Segment Start: Records for this task

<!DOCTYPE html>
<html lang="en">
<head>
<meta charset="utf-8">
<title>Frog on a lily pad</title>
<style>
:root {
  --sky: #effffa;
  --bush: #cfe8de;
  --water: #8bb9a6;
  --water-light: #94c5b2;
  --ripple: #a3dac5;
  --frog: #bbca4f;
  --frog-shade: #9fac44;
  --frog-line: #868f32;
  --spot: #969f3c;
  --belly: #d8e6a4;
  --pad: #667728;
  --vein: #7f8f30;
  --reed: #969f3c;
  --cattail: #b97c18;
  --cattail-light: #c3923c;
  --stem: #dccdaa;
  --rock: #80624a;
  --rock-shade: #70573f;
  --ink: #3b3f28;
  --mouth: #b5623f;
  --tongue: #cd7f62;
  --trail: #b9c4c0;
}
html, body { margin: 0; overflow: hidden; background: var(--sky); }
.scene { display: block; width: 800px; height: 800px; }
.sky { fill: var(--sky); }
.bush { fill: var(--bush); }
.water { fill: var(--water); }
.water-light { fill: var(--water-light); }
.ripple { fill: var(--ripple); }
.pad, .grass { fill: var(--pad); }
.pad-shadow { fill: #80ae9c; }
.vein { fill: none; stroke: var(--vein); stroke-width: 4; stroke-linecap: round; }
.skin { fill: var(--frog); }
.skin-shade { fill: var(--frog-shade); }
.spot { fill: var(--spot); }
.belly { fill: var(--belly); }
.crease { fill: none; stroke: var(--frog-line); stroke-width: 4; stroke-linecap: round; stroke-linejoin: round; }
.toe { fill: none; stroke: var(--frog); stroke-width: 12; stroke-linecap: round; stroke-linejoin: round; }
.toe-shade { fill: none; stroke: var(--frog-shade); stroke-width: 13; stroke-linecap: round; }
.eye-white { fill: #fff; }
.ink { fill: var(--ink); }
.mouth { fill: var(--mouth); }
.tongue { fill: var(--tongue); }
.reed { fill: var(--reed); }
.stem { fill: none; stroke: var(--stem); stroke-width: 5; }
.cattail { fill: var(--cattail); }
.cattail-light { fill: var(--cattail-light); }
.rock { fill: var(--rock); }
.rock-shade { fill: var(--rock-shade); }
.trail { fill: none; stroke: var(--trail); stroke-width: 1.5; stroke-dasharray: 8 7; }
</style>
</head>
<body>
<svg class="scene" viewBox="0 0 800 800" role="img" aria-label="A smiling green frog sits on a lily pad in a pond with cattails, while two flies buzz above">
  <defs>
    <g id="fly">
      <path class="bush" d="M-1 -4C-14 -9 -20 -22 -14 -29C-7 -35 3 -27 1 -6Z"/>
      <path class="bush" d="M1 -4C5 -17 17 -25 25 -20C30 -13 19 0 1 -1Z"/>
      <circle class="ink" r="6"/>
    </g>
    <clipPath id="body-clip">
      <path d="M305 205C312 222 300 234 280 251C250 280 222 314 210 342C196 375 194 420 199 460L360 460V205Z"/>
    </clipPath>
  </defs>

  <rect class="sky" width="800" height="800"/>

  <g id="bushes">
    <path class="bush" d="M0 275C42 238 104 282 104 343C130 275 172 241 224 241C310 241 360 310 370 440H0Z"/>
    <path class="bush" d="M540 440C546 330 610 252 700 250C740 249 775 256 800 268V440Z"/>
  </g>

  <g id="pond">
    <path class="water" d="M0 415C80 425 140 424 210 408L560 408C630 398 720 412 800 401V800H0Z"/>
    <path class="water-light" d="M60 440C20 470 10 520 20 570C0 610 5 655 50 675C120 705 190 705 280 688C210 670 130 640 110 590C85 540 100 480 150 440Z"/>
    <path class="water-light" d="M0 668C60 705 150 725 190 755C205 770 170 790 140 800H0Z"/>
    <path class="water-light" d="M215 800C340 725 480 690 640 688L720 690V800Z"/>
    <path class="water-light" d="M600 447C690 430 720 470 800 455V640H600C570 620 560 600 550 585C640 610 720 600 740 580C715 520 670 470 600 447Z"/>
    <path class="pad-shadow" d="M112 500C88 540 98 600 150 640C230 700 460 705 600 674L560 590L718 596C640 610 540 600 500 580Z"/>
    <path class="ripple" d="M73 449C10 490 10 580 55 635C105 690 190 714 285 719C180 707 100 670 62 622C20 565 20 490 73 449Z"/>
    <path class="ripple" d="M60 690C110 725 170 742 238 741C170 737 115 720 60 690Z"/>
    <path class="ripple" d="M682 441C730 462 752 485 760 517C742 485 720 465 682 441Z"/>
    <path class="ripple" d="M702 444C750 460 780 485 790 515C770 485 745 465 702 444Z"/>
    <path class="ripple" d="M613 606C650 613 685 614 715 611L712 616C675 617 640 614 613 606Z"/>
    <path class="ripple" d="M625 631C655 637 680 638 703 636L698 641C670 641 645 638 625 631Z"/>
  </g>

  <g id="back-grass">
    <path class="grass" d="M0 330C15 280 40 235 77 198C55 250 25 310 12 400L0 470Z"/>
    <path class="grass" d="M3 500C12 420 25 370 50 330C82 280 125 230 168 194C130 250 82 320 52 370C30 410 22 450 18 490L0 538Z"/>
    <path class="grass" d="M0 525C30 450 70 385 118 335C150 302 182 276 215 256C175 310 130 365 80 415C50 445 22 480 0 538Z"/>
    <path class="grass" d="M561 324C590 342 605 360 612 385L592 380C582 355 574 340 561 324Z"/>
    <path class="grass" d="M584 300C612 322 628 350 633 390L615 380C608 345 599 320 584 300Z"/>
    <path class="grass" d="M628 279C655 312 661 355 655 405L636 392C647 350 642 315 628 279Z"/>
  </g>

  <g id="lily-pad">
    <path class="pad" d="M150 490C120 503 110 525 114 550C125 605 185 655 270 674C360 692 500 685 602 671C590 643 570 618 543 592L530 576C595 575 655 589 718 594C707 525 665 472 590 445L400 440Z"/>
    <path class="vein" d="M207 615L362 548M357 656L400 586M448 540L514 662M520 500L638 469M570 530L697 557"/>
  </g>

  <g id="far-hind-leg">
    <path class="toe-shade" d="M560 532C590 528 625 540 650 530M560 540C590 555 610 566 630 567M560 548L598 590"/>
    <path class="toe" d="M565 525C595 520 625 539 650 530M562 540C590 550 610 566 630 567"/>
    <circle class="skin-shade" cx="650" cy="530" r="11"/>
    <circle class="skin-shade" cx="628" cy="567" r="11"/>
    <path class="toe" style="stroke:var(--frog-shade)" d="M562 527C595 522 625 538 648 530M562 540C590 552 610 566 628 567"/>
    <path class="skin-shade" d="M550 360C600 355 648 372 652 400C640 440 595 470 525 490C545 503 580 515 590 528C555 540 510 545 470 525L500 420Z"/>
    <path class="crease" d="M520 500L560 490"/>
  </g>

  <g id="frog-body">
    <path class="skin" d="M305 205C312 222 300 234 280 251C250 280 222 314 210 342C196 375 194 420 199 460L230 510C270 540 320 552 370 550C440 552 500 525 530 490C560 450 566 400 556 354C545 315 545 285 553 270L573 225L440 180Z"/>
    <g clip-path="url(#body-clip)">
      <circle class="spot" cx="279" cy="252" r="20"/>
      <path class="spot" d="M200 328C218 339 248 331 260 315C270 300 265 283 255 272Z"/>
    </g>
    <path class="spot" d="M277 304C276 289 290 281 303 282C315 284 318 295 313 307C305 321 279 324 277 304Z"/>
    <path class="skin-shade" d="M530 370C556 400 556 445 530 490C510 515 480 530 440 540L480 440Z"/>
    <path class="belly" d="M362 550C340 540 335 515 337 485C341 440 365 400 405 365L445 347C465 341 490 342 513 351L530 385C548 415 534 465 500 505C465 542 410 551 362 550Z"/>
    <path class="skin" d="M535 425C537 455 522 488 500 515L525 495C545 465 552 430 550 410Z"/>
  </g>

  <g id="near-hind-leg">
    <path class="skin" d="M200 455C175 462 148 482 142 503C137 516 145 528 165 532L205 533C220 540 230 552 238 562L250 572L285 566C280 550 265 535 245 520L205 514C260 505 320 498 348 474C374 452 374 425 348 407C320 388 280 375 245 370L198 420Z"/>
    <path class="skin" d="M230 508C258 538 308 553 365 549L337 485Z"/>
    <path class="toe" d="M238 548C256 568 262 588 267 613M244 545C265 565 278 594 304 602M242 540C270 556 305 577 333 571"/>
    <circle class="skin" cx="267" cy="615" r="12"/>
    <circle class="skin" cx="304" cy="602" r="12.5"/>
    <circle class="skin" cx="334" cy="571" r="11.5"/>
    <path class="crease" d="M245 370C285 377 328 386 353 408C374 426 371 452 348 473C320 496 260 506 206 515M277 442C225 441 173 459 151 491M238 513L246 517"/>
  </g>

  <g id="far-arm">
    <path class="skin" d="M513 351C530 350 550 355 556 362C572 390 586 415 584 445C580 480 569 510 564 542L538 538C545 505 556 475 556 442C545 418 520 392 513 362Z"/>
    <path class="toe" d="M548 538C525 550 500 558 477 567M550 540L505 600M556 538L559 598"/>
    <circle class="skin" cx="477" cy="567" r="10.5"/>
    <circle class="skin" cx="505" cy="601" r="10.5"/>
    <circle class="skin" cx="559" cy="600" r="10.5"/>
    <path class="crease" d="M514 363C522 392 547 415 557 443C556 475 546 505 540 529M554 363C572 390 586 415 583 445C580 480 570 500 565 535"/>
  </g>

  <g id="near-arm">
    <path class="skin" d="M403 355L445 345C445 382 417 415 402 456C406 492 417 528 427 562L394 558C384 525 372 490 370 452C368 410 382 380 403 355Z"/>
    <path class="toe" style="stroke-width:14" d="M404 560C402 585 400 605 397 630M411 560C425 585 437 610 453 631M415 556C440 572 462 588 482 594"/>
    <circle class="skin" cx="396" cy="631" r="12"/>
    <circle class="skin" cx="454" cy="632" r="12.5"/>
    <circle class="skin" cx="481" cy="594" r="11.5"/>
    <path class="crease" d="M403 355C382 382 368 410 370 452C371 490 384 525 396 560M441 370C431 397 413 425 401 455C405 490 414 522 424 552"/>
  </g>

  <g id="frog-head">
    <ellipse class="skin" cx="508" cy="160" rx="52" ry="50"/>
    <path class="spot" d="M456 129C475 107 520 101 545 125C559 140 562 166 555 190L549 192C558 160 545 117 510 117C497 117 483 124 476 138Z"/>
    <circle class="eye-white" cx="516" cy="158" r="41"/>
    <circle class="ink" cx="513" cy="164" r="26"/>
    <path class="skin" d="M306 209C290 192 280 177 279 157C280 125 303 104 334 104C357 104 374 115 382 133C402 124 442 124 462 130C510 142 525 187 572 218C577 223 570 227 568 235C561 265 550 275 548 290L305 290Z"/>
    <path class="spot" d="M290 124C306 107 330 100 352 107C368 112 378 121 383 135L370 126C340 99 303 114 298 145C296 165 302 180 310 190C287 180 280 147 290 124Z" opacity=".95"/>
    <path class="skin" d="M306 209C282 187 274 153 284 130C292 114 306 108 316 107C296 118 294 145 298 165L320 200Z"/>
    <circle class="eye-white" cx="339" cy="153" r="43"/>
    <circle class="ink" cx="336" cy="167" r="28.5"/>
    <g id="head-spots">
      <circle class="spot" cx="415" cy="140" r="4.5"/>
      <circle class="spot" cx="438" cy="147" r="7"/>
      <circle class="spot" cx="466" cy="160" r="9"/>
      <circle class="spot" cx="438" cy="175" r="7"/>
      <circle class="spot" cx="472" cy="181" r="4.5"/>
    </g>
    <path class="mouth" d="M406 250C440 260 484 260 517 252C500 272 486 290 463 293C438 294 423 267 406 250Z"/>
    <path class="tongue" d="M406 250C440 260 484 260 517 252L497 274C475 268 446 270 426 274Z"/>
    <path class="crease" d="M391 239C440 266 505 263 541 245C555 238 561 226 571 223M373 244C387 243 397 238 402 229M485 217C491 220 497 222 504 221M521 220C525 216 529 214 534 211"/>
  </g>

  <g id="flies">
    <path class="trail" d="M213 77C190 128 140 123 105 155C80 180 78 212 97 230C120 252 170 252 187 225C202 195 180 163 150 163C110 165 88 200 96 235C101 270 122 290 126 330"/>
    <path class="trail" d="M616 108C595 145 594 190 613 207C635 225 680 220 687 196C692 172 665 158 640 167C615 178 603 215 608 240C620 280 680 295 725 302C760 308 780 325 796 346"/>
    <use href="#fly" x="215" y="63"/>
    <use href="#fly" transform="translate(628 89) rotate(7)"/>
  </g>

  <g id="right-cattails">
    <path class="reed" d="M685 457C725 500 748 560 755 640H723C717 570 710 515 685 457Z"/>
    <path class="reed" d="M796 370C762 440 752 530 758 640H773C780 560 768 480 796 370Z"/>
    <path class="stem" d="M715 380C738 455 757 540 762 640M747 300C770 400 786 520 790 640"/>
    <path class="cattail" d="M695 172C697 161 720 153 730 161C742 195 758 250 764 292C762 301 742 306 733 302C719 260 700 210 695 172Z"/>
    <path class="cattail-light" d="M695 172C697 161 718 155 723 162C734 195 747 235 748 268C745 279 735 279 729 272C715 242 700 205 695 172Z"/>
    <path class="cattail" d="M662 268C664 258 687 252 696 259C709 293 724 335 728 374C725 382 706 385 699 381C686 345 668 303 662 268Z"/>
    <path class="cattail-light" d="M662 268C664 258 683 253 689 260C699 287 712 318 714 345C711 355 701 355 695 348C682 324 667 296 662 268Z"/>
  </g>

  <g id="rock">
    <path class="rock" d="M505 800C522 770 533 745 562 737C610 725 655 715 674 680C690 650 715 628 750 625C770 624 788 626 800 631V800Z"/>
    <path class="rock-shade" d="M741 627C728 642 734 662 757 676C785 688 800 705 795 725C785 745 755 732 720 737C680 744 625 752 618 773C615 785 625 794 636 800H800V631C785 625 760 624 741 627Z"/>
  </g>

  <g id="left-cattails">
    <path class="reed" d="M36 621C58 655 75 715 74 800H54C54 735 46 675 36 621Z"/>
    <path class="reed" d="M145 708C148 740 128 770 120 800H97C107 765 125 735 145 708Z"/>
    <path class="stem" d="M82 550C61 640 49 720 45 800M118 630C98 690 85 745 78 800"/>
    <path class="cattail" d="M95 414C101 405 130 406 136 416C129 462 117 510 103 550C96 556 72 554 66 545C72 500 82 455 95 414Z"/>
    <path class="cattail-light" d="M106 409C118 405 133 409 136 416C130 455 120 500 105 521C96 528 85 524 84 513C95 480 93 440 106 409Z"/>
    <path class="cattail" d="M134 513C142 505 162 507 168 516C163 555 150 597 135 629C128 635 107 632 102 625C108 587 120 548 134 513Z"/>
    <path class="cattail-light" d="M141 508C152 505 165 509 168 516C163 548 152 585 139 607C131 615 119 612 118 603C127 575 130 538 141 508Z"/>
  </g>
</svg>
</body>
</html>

Segment End: Records for this task

→ **Brief**:
Return a copy of each line in the records above that has "ripple" in it.

→ **Solution to the problem**:
  --ripple: #a3dac5;
.ripple { fill: var(--ripple); }
    <path class="ripple" d="M73 449C10 490 10 580 55 635C105 690 190 714 285 719C180 707 100 670 62 622C20 565 20 490 73 449Z"/>
    <path class="ripple" d="M60 690C110 725 170 742 238 741C170 737 115 720 60 690Z"/>
    <path class="ripple" d="M682 441C730 462 752 485 760 517C742 485 720 465 682 441Z"/>
    <path class="ripple" d="M702 444C750 460 780 485 790 515C770 485 745 465 702 444Z"/>
    <path class="ripple" d="M613 606C650 613 685 614 715 611L712 616C675 617 640 614 613 606Z"/>
    <path class="ripple" d="M625 631C655 637 680 638 703 636L698 641C670 641 645 638 625 631Z"/>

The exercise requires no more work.